A lot of Penguin’s effort, and a lot of their success in the late 1930s and the early years of the war, had been in publishing ‘Penguin Specials’ – topical books on politics, sometimes written and published in record-breaking time to respond to the latest events, and almost closer to journalism than to traditional authorship and publishing. They sold in huge quantities in Britain, at a time when the public was eager for news and analysis of the latest political and military developments. It seems unlikely that they would have had the same impact in the US in 1940, but there was clearly some market for them.
Almost certainly the first Penguin book to be printed in the US was a Penguin Special – ‘New ways of war’ by Tom Wintringham. The book, which according to the dustwrapper contained ‘full instructions for making handgrenades in any village garage’, had been written in July 1940 and published in August in the UK. The US printing is dated 1940 and so cannot have been long after. Photos of both the UK and US first printings are shown below.
Although there are clearly some differences, at first sight it’s not obvious which is which, and both are numbered S75. If anything, the US edition (on the right) looks rather more like a pre-war UK Penguin than the UK edition does. For some reason though, the cover picture has been changed, to one that looks even more home-made than the original, and seems to show two British soldiers in extremely dangerous positions as they attempt to blow up a German tank. Other internal illustrations have also been altered and new ones added.
By this time, dustwrappers had been abandoned in the UK in the cause of wartime economy, the paper in the UK edition is of poor quality and even the colour doesn’t look quite right. The US edition is a significantly higher quality product. It has a price of 25c on the dustwrapper flap and a note on the back of the title page that it is manufactured in the US ‘by union labor’. The back cover lists other Penguin Specials with numbers S46 to S56, although it’s not clear that all of these were available for sale in the US and the list may simply have been lifted from the cover of another UK Penguin.
The book also exists in a Second Printing that is undated but possibly from 1941 and also then in a Second Edition, first printed in July 1942. By that time the format has changed and it is co-published with the Infantry Journal.
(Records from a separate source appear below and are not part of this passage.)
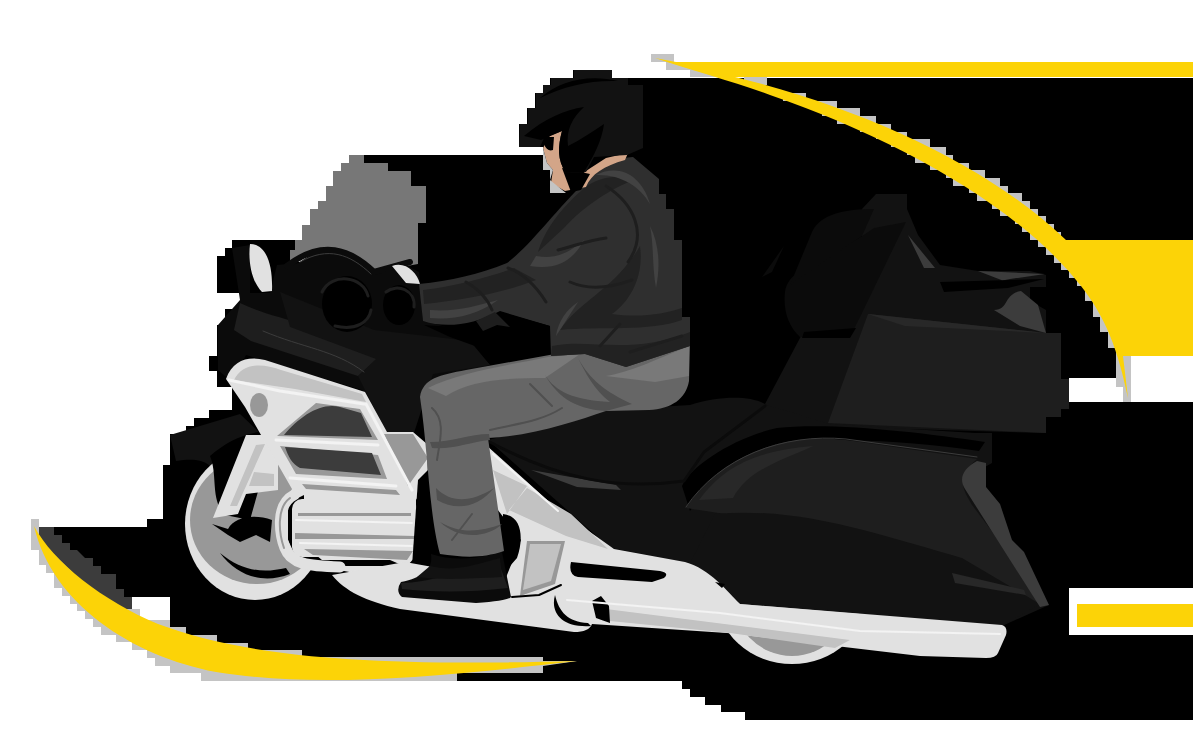
<!DOCTYPE html>
<html lang="en">
<head>
<meta charset="utf-8">
<title>Touring rider</title>
<style>
:root{--paper:#fff;--black:#000;--yellow:#fcd307;--edge:#c4c4c4;--ink:#0b0b0b;--coal:#121212;--panel:#1e1e1e;--trim:#282828;--slate:#3c3c3c;--glass:#777;--jacket:#2f2f2f;--jacket-fold:#222;--jacket-light:#424242;--jean:#666;--jean-dark:#505050;--jean-light:#797979;--chrome:#e1e1e1;--chrome-mid:#c2c2c2;--chrome-dark:#989898;--shine:#f3f3f3;--skin:#d3a588}
html,body{margin:0;height:100%;overflow:hidden;background:var(--paper)}
svg{display:block;width:1200px;height:744px}
.black{fill:var(--black)}.yellow{fill:var(--yellow)}.edge{fill:var(--edge)}.ink{fill:var(--ink)}.coal{fill:var(--coal)}.panel{fill:var(--panel)}.trim{fill:var(--trim)}.slate{fill:var(--slate)}.glass{fill:var(--glass)}.jacket{fill:var(--jacket)}.jacket-fold{fill:var(--jacket-fold)}.jacket-light{fill:var(--jacket-light)}.jean{fill:var(--jean)}.jean-dark{fill:var(--jean-dark)}.jean-light{fill:var(--jean-light)}.chrome{fill:var(--chrome)}.chrome-mid{fill:var(--chrome-mid)}.chrome-dark{fill:var(--chrome-dark)}.skin{fill:var(--skin)}.paper{fill:var(--paper)}
.line{fill:none;stroke-linecap:round;stroke-linejoin:round}
</style>
</head>
<body>
<svg viewBox="0 0 1200 744" role="img" aria-label="Rider on a black touring motorcycle with yellow swooshes">

<g id="backdrop">
<path class="black" d="M364 155H543V147H519V124H527V108H535V93H543V85H550V78H573V70H612V78H1193V402H1131V378H1069V402H1193V588H1069V635H1193V720H745V712H721V705H705V697H690V689H682V681H457V664H302L170 630V597H132V608L40 540V527H147V519H163V465H170V434H186V426H194V418H209V410H232V387H217V371H209V356H217V325H225V309H240V293H217V256H225V248H232V240H295V262H364Z"/>
</g>

<g id="upper-swoosh">
<path class="edge" d="M651 54H674V62H720V77H767V93H806V101H837V108H860V116H876V124H891V132H907V139H930V147H946V155H953V163H969V170H985V178H1000V186H1008V193H1022V201H1030V209H1038V216H1046V224H1054V232H1061V240H1100L1131 356V402H1123V387H1116V348H1108V332H1100V317H1093V301H1085V286H1077V278H1069V270H1061V263H1054V255H1046V247H1038V240H1030V232H1022V224H1015V216H1000V209H992V201H977V193H969V186H953V178H946V170H930V163H915V155H907V147H891V139H876V132H860V124H837V116H822V108H806V101H783V93H767V85H744V77H690V70H666V62H651Z"/>
<path class="yellow" d="M655 58L676 62H1193V77H735C870 110 994 170 1066 240H1193V356H1123L1128 398C1118 350 1106 318 1081 286C1020 208 900 140 770 95C735 82 690 70 655 58Z"/>
<rect class="paper" x="1131" y="356" width="62" height="46"/>
<path class="paper" d="M1069 379H1116V387H1123V402H1069Z"/>
</g>

<g id="right-stripe">
<rect class="paper" x="1069" y="588" width="124" height="47"/>
<rect class="yellow" x="1077" y="604" width="116" height="23"/>
</g>

<g id="lower-swoosh">
<path class="slate" d="M39 527H54V535H62V543H70V550H77L85 558H93V566H101V574H116V589H124V597H132V612H120L39 550Z"/>
<path class="paper" d="M132 605H140V597H163V604H170V620H140Z"/>
<path class="edge" d="M31 519H39V540L110 609H140V620H170V627H186V635H217V643H248V650H302V657H543V661H577L543 666V673H457V681H201V673H170V666H155V658H147V650H132V642H116V635H101V627H93V619H85V611H77V604H70V596H62V588H54V573H46V565H39V550H31Z"/>
<path class="yellow" d="M34 526C53 562 103 601 158 624C245 656 360 667 577 661C430 678 315 688 216 672C132 656 52 604 34 526Z"/>
</g>

<g id="windshield">
<path class="glass" d="M349 155H364V163H388V171H411V186H426V223H418V264L374 272C348 246 321 248 290 264V250H295V240H302V225H310V209H318V201H326V186H333V171H341V163H349Z"/>
</g>

<g id="rear-luggage">
<path class="coal" d="M800 338L862 240V209L876 194H907V209L918 235L940 265L978 271H1030L1046 275V287H1030V301L1046 310V333H1061V379H1069V409H1061V417H1046V433L800 426L765 404Z"/>
<path class="ink" d="M785 292C788 266 832 258 874 228L906 222L861 315L850 337H800C788 326 783 310 785 292ZM762 277L784 246L772 272Z"/>
<path class="ink" d="M812 232C820 214 845 209 874 209L862 236L790 285Z"/>
<path class="panel" d="M868 314L1046 333H1061V379H1069V409H1061V417H1046V433L828 423Z"/>
<path class="trim" d="M868 314L1046 333L905 326Z"/>
<path class="slate" d="M908 235L935 268L924 268ZM978 271L1045 274L1010 279L950 291L1004 281ZM994 310C1010 309 1003 294 1021 291L1038 305L1046 333L1020 326Z"/>
<path class="black" d="M940 282L1044 279L1008 288L944 292ZM804 332L856 328L850 338H802Z"/>
</g>

<g id="rear-wheel">
<ellipse class="chrome" cx="792" cy="594" rx="76" ry="70"/>
<ellipse class="chrome-dark" cx="792" cy="594" rx="60" ry="62"/>
</g>

<g id="saddle-and-tail">
<path class="coal" d="M488 440L610 410L690 405C720 396 750 395 767 405L830 424L975 433H992V463L965 478L1049 605L1002 626L740 604L690 563L610 548Z"/>
<path class="black" d="M682 486C690 466 735 437 777 428C830 422 920 432 985 442L979 451C900 440 810 434 764 452C730 466 704 490 690 511Z"/>
<path class="panel" d="M686 508C720 456 783 432 846 440L977 459C955 477 963 490 972 505L1047 604L1000 600L880 560C820 543 764 550 746 518C730 514 705 511 686 508Z"/>
<path class="coal" d="M715 514C800 506 880 535 962 558L1040 604L1002 626L740 602L690 563Z"/>
<path class="trim" d="M699 500C724 467 754 451 813 446C778 462 748 470 733 498ZM952 573L1024 590L1026 595L955 583Z"/>
<path class="slate" d="M977 461L986 463V487L1000 504L1012 540L1024 552L1049 605L1040 607L965 489C958 478 964 468 977 461ZM531 470L616 485L621 490L577 487Z"/>
<path class="line" d="M686 507C720 457 783 433 846 439L977 457" stroke="var(--slate)" stroke-width="1"/>
<path class="line" d="M490 442C560 480 620 490 684 481L704 452L765 406" stroke="var(--ink)" stroke-width="3"/>
</g>

<g id="front-wheel">
<path class="coal" d="M170 435L240 414L262 435L235 448L213 488C218 466 207 456 176 461Z"/>
<ellipse class="chrome" cx="255" cy="524" rx="70" ry="76"/>
<ellipse class="chrome-dark" cx="257" cy="520" rx="67" ry="64"/>
<path class="black" d="M210 456C228 440 250 430 275 431L250 520L225 515C210 500 218 475 210 456ZM212 524L228 529C235 516 255 514 272 520L270 542L256 535L240 542L228 535ZM220 553C243 572 264 573 286 568L290 574C264 584 238 577 220 553Z"/>
<path class="chrome" d="M246 435H278V490L246 494L238 514L213 518Z"/>
<path class="chrome-mid" d="M256 445L265 444L237 506L230 506ZM254 472L274 474V486L249 486Z"/>
</g>

<g id="front-fairing">
<path class="ink" d="M232 248L250 245V293H270L277 265L299 263C325 241 350 247 372 272L400 262L419 272L423 321L458 330L490 365L422 385L413 436L386 432L362 390L246 355L232 382L218 370V325L240 300Z"/>
<path class="panel" d="M240 303C275 320 323 325 348 341L377 359L358 376L251 341L234 330Z"/>
<path class="coal" d="M280 292L374 330L470 341L490 365L433 374L413 436L386 432L358 376L376 359L290 327Z"/>
<path class="line" d="M287 266C322 239 350 249 374 272L410 262" stroke="var(--ink)" stroke-width="6"/>
<path class="line" d="M300 262C328 246 350 254 371 274M263 331C303 348 335 350 364 372" stroke="var(--slate)" stroke-width="1"/>
<ellipse class="black" cx="347" cy="304" rx="25" ry="28"/>
<ellipse class="black" cx="399" cy="305" rx="16" ry="20"/>
<path class="line" d="M322 292C332 272 363 276 368 296M386 292C397 283 416 290 414 307M335 326C356 331 369 322 371 310" stroke="var(--panel)" stroke-width="3"/>
<path class="chrome" d="M250 244C266 244 273 264 272 291L262 292C251 281 248 260 250 244ZM392 266C405 261 417 272 420 284L406 283Z"/>
</g>

<g id="engine-chrome">
<path class="chrome" d="M226 379C233 360 248 356 265 360L365 392L387 432H413L427 444L428 480L416 500V556L399 575L360 574L286 560L278 515L292 489L245 407Z"/>
<path class="chrome-mid" d="M234 380C242 364 260 362 281 370L362 394L366 402L295 389Z"/>
<ellipse class="chrome-dark" cx="259" cy="405" rx="9" ry="12"/>
<path class="chrome-dark" d="M384 434H413L428 458L408 486ZM277 436L316 403L360 409L378 440ZM280 446L378 455L387 479L296 474ZM302 484L396 490L400 495L306 489Z"/>
<path class="slate" d="M284 435C300 416 321 402 340 407L361 413L372 437ZM285 447L372 453L381 475L300 468C292 464 288 456 285 447Z"/>
<path class="line" d="M229 380L280 391L364 404M276 440L378 445M290 478L396 486M366 404L412 490" stroke="var(--shine)" stroke-width="3"/>
<path class="black" d="M288 503L304 495V545L322 560H390L404 566L300 566L288 540Z"/>
<path class="line" d="M294 495C275 505 280 535 285 548C291 564 308 566 340 567" stroke="var(--chrome)" stroke-width="11"/>
<path class="line" d="M290 498C276 508 279 534 284 548" stroke="var(--chrome-dark)" stroke-width="2"/>
<rect class="chrome" x="292" y="499" width="125" height="58" rx="10"/>
<path class="chrome-dark" d="M298 513H411V516H298ZM295 533L415 536V539H295ZM304 549L413 551L407 560L313 555Z"/>
<path class="line" d="M296 520L412 523M300 543L412 546" stroke="var(--shine)" stroke-width="2"/>
<path class="black" d="M418 480L428 470L445 556L430 582L412 566Z"/>
</g>

<g id="exhaust">
<path class="chrome" d="M486 445L555 507L614 549L685 562C710 569 727 591 740 604L1002 625Q1008 627 1006 635L998 653Q996 658 986 658L920 656L727 633L592 624Q589 632 574 632L400 609C365 601 345 591 332 575L405 562L505 580L521 540L494 505Z"/>
<path class="chrome-mid" d="M493 470L507 514L527 486ZM527 488L571 514L608 549L566 536L509 510ZM606 609L850 640L835 648L730 633L600 620Z"/>
<path class="chrome-dark" d="M527 541H565L555 584L520 596Z"/>
<path class="chrome-mid" d="M530 544H561L551 581L523 590Z"/>
<path class="black" d="M503 514C522 516 524 538 517 558L503 574ZM571 562L660 571Q670 573 664 578L652 582L578 577Q568 575 571 562ZM715 582L725 584L722 588ZM592 601L601 596L609 606L610 623L596 618ZM555 595C559 612 568 622 588 623L591 626C562 628 550 613 555 595Z"/>
<path class="line" d="M567 600L720 613L860 631L1000 634M493 454L558 511" stroke="var(--shine)" stroke-width="2"/>
<path class="line" d="M512 597L539 595L561 585" stroke="var(--black)" stroke-width="2"/>
</g>

<g id="rider">
<g id="boot">
<path class="ink" d="M431 554C455 562 480 558 502 552L511 597Q508 601 476 603L402 597Q395 591 401 582C425 577 433 568 431 554Z"/>
<path class="panel" d="M401 583C430 583 455 570 501 569L508 588C466 593 430 592 402 589Z"/>
<path class="coal" d="M430 566C453 572 472 566 500 558L502 577C466 579 440 580 417 577Z"/>
</g>
<g id="jeans">
<path class="jean" d="M420 397C423 378 440 375 466 370L555 354L690 344L689 381C686 399 671 409 649 410L606 411C576 421 533 436 488 438L504 551C481 559 461 557 440 554C429 515 428 450 420 397Z"/>
<path class="jean-light" d="M428 388C460 372 510 365 548 357L580 354L545 378C505 378 470 380 446 396ZM606 376C630 372 653 361 689 346V376L655 382Z"/>
<path class="jean-dark" d="M545 375C556 392 574 400 610 402C594 390 585 372 578 358C590 380 606 392 632 404L606 411C572 409 556 394 545 375ZM430 442C452 442 470 434 489 434L490 440C470 442 452 450 432 448ZM436 488C451 503 470 503 494 488C478 508 456 511 437 500ZM440 522C460 534 480 532 502 524C485 540 456 538 440 522Z"/>
<path class="line" d="M432 408C446 420 440 440 437 460M490 430C514 424 540 422 562 408M530 384L552 406M452 540L472 514" stroke="var(--jean-dark)" stroke-width="2"/>
</g>
<g id="jacket">
<path class="jacket" d="M586 181C596 165 612 158 633 157L659 179V194H666V209H674V240H682V317H690V346L626 367L585 354L551 356L550 326L500 311C472 326 444 328 423 321L419 284C450 281 480 274 507 263C532 244 553 213 586 181Z"/>
<path class="jacket-fold" d="M584 188C600 176 620 174 634 180C612 188 584 206 564 228L538 252C546 226 564 206 584 188ZM423 290C456 286 486 278 514 268L536 280C500 294 460 300 424 304ZM560 330C580 300 614 290 640 246C644 274 632 300 612 314C640 318 664 314 682 308V320C650 332 600 326 560 330ZM552 346C590 338 630 356 690 332V346L626 367L585 354L551 356Z"/>
<path class="jacket-light" d="M596 175C620 163 642 176 650 204C640 186 620 174 596 175ZM536 256C556 260 570 252 584 240C572 262 556 270 530 266ZM650 226C660 246 660 268 656 288C652 266 654 246 650 226ZM578 302L556 336C558 322 566 310 578 302ZM430 310C456 312 476 306 498 300C476 316 452 320 430 318Z"/>
<path class="line" d="M606 186C634 204 648 234 628 262M558 250C574 246 590 240 606 238M570 282C588 290 610 288 632 280M508 268C524 274 536 286 546 302M466 282C480 290 488 300 492 310M630 352L682 336M600 346L620 324" stroke="var(--panel)" stroke-width="3"/>
<path class="black" d="M424 325C464 329 480 322 500 312L550 326V354H497L450 337Z"/>
<path class="panel" d="M476 321L495 312L510 327L497 325L483 331Z"/>
</g>
<g id="head">
<path class="skin" d="M543 148L552 132L564 130L574 180L589 169L606 158L628 153L625 160C604 166 591 174 586 187L565 191L551 183L553 170L547 163Z"/>
<path class="edge" d="M543 148L547 163L553 170L550 180L566 193H550V170H543Z"/>
<path class="black" d="M544 137H554L553 150Q547 152 544 144ZM562 168L590 174L581 190L571 192Z"/>
<path class="coal" d="M520 124H528V108H536V93H543V85H551V78H574V70H612V78H628V85H643V148L627 155L594 157L586 172L566 173C557 160 558 146 562 131L544 138L540 147H519Z"/>
<path class="black" d="M524 136C545 118 565 110 584 107C572 118 566 130 568 146C580 140 592 132 604 124C602 140 594 156 584 172L566 173C557 160 558 146 562 131L541 140ZM540 98C560 80 590 74 618 81C590 80 564 86 540 98Z"/>
</g>
</g>
</svg>
</body>
</html>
Rather surprisingly, it seems to have been followed by few other locally printed US Penguins over the next year or so. I know of no other example dated 1940, and only a few from 1941. I’ll look at them another time. But it was 1942 before local printing in the US really took off in a big way.